| INSTRUCTIONS FOR THE TASK |
Although the entries hold pictures, only their words are printed back, exactly as given.

##########

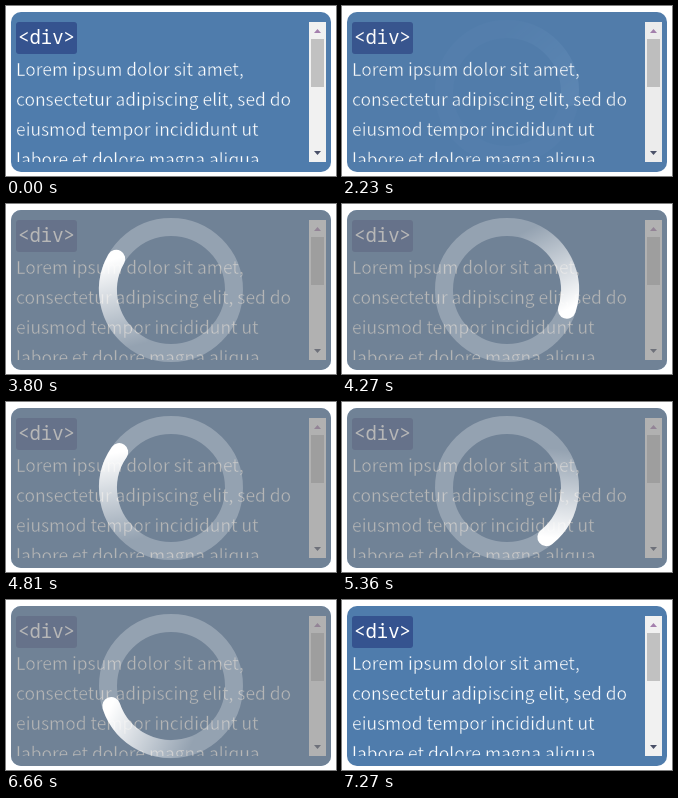
An HTML page for the animation above (7500 ms loop, 330 by 170 pixels).

```html
<!DOCTYPE html>
<html lang="en">
<head>
<meta charset="utf-8">
<title>Element overlay</title>
<style>
  html, body { margin: 0; width: 100%; height: 100%; overflow: hidden; background: #fff; }
  svg { display: block; }
  /* The panel-coloured stroke trims the letters to a light weight. */
  .copy { font: 300 17.4px "Noto Sans CJK JP", "Noto Sans CJK SC", sans-serif; fill: #fff; stroke: #4f7cac; stroke-width: .4px; }
  .tag { font: 500 19px "Noto Sans Mono", monospace; fill: #fff; }
  .ring { fill: none; stroke-width: 18; stroke-linecap: round; }
</style>
</head>
<body>
<svg width="330" height="170" viewBox="0 0 330 170">
  <defs>
    <clipPath id="content"><rect x="10" y="16" width="293" height="140"/></clipPath>
    <linearGradient id="tail" gradientUnits="userSpaceOnUse" x1="-63" y1="0" x2="0" y2="-63">
      <stop offset="0" stop-color="#fff" stop-opacity="0"/>
      <stop offset="1" stop-color="#fff"/>
    </linearGradient>
  </defs>

  <rect x="5" y="6" width="320" height="160" rx="10" fill="#4f7cac"/>
  <g clip-path="url(#content)">
    <rect x="10" y="16" width="61" height="32" rx="3" fill="#35538f"/>
    <text class="tag" x="12" y="38">&lt;div&gt;</text>
    <g class="copy">
      <text x="10" y="70">Lorem ipsum dolor sit amet,</text>
      <text x="10" y="100">consectetur adipiscing elit, sed do</text>
      <text x="10" y="130">eiusmod tempor incididunt ut</text>
      <text x="10" y="160">labore et dolore magna aliqua.</text>
    </g>
  </g>

  <!-- scrollbar -->
  <rect x="303" y="16" width="17" height="140" fill="#f1f1f1"/>
  <rect x="305" y="33" width="13" height="48" fill="#c1c1c1"/>
  <path d="M308 27h7l-3.5-4z" fill="#a580ae"/>
  <path d="M308 145h7l-3.5 4z" fill="#4a5068"/>

  <g id="overlay" opacity="0">
    <rect x="5" y="6" width="320" height="160" rx="10" fill="#888" fill-opacity=".6"/>
    <g transform="translate(165 86)">
      <circle class="ring" r="63" stroke="#fff" stroke-opacity=".25"/>
      <path id="spinner" class="ring" d="M-63 0A63 63 0 0 1 0-63" stroke="url(#tail)"/>
    </g>
  </g>
</svg>
<script>
  const LOOP = 7500, SHOW = 2230, HIDE = 7060, END = 7270, FADE = 200, STEP = 78;
  const runs = [SHOW, 3030, 3800, 4580, 5360, 6120, 6890];
  const overlay = document.getElementById('overlay');
  const spinner = document.getElementById('spinner');

  // Hold the picture between steps, ten steps to a run.
  function stepped(t) {
    const start = runs.filter(r => r <= t).pop();
    return start + Math.min(9, Math.floor((t - start + 6) / STEP)) * STEP;
  }

  function draw(t) {
    if (t < SHOW || t >= END) {
      overlay.setAttribute('opacity', 0);
      return;
    }
    const s = stepped(t);
    const fadeIn = 0.07 + (s - SHOW) / FADE;
    const fadeOut = 1 - (s - HIDE) / FADE;
    overlay.setAttribute('opacity', Math.max(0, Math.min(1, fadeIn, fadeOut)));
    spinner.setAttribute('transform', `rotate(${22.5 + (s - 3030) * 0.36})`);
  }

  const origin = performance.now();
  function tick() {
    draw((performance.now() - origin) % LOOP);
    requestAnimationFrame(tick);
  }
  tick();
</script>
</body>
</html>
```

##########

| ANSWER FOR THE TASK |
An HTML page for the animation above (7500 ms loop, 330 by 170 pixels).

```html
<!DOCTYPE html>
<html lang="en">
<head>
<meta charset="utf-8">
<title>Element overlay</title>
<style>
  html, body { margin: 0; width: 100%; height: 100%; overflow: hidden; background: #fff; }
  svg { display: block; }
  /* The panel-coloured stroke trims the letters to a light weight. */
  .copy { font: 300 17.4px "Noto Sans CJK JP", "Noto Sans CJK SC", sans-serif; fill: #fff; stroke: #4f7cac; stroke-width: .4px; }
  .tag { font: 500 19px "Noto Sans Mono", monospace; fill: #fff; }
  .ring { fill: none; stroke-width: 18; stroke-linecap: round; }
</style>
</head>
<body>
<svg width="330" height="170" viewBox="0 0 330 170">
  <defs>
    <clipPath id="content"><rect x="10" y="16" width="293" height="140"/></clipPath>
    <linearGradient id="tail" gradientUnits="userSpaceOnUse" x1="-63" y1="0" x2="0" y2="-63">
      <stop offset="0" stop-color="#fff" stop-opacity="0"/>
      <stop offset="1" stop-color="#fff"/>
    </linearGradient>
  </defs>

  <rect x="5" y="6" width="320" height="160" rx="10" fill="#4f7cac"/>
  <g clip-path="url(#content)">
    <rect x="10" y="16" width="61" height="32" rx="3" fill="#35538f"/>
    <text class="tag" x="12" y="38">&lt;div&gt;</text>
    <g class="copy">
      <text x="10" y="70">Lorem ipsum dolor sit amet,</text>
      <text x="10" y="100">consectetur adipiscing elit, sed do</text>
      <text x="10" y="130">eiusmod tempor incididunt ut</text>
      <text x="10" y="160">labore et dolore magna aliqua.</text>
    </g>
  </g>

  <!-- scrollbar -->
  <rect x="303" y="16" width="17" height="140" fill="#f1f1f1"/>
  <rect x="305" y="33" width="13" height="48" fill="#c1c1c1"/>
  <path d="M308 27h7l-3.5-4z" fill="#a580ae"/>
  <path d="M308 145h7l-3.5 4z" fill="#4a5068"/>

  <g id="overlay" opacity="0">
    <rect x="5" y="6" width="320" height="160" rx="10" fill="#888" fill-opacity=".6"/>
    <g transform="translate(165 86)">
      <circle class="ring" r="63" stroke="#fff" stroke-opacity=".25"/>
      <path id="spinner" class="ring" d="M-63 0A63 63 0 0 1 0-63" stroke="url(#tail)"/>
    </g>
  </g>
</svg>
<script>
  const LOOP = 7500, SHOW = 2230, HIDE = 7060, END = 7270, FADE = 200, STEP = 78;
  const runs = [SHOW, 3030, 3800, 4580, 5360, 6120, 6890];
  const overlay = document.getElementById('overlay');
  const spinner = document.getElementById('spinner');

  // Hold the picture between steps, ten steps to a run.
  function stepped(t) {
    const start = runs.filter(r => r <= t).pop();
    return start + Math.min(9, Math.floor((t - start + 6) / STEP)) * STEP;
  }

  function draw(t) {
    if (t < SHOW || t >= END) {
      overlay.setAttribute('opacity', 0);
      return;
    }
    const s = stepped(t);
    const fadeIn = 0.07 + (s - SHOW) / FADE;
    const fadeOut = 1 - (s - HIDE) / FADE;
    overlay.setAttribute('opacity', Math.max(0, Math.min(1, fadeIn, fadeOut)));
    spinner.setAttribute('transform', `rotate(${22.5 + (s - 3030) * 0.36})`);
  }

  const origin = performance.now();
  function tick() {
    draw((performance.now() - origin) % LOOP);
    requestAnimationFrame(tick);
  }
  tick();
</script>
</body>
</html>
```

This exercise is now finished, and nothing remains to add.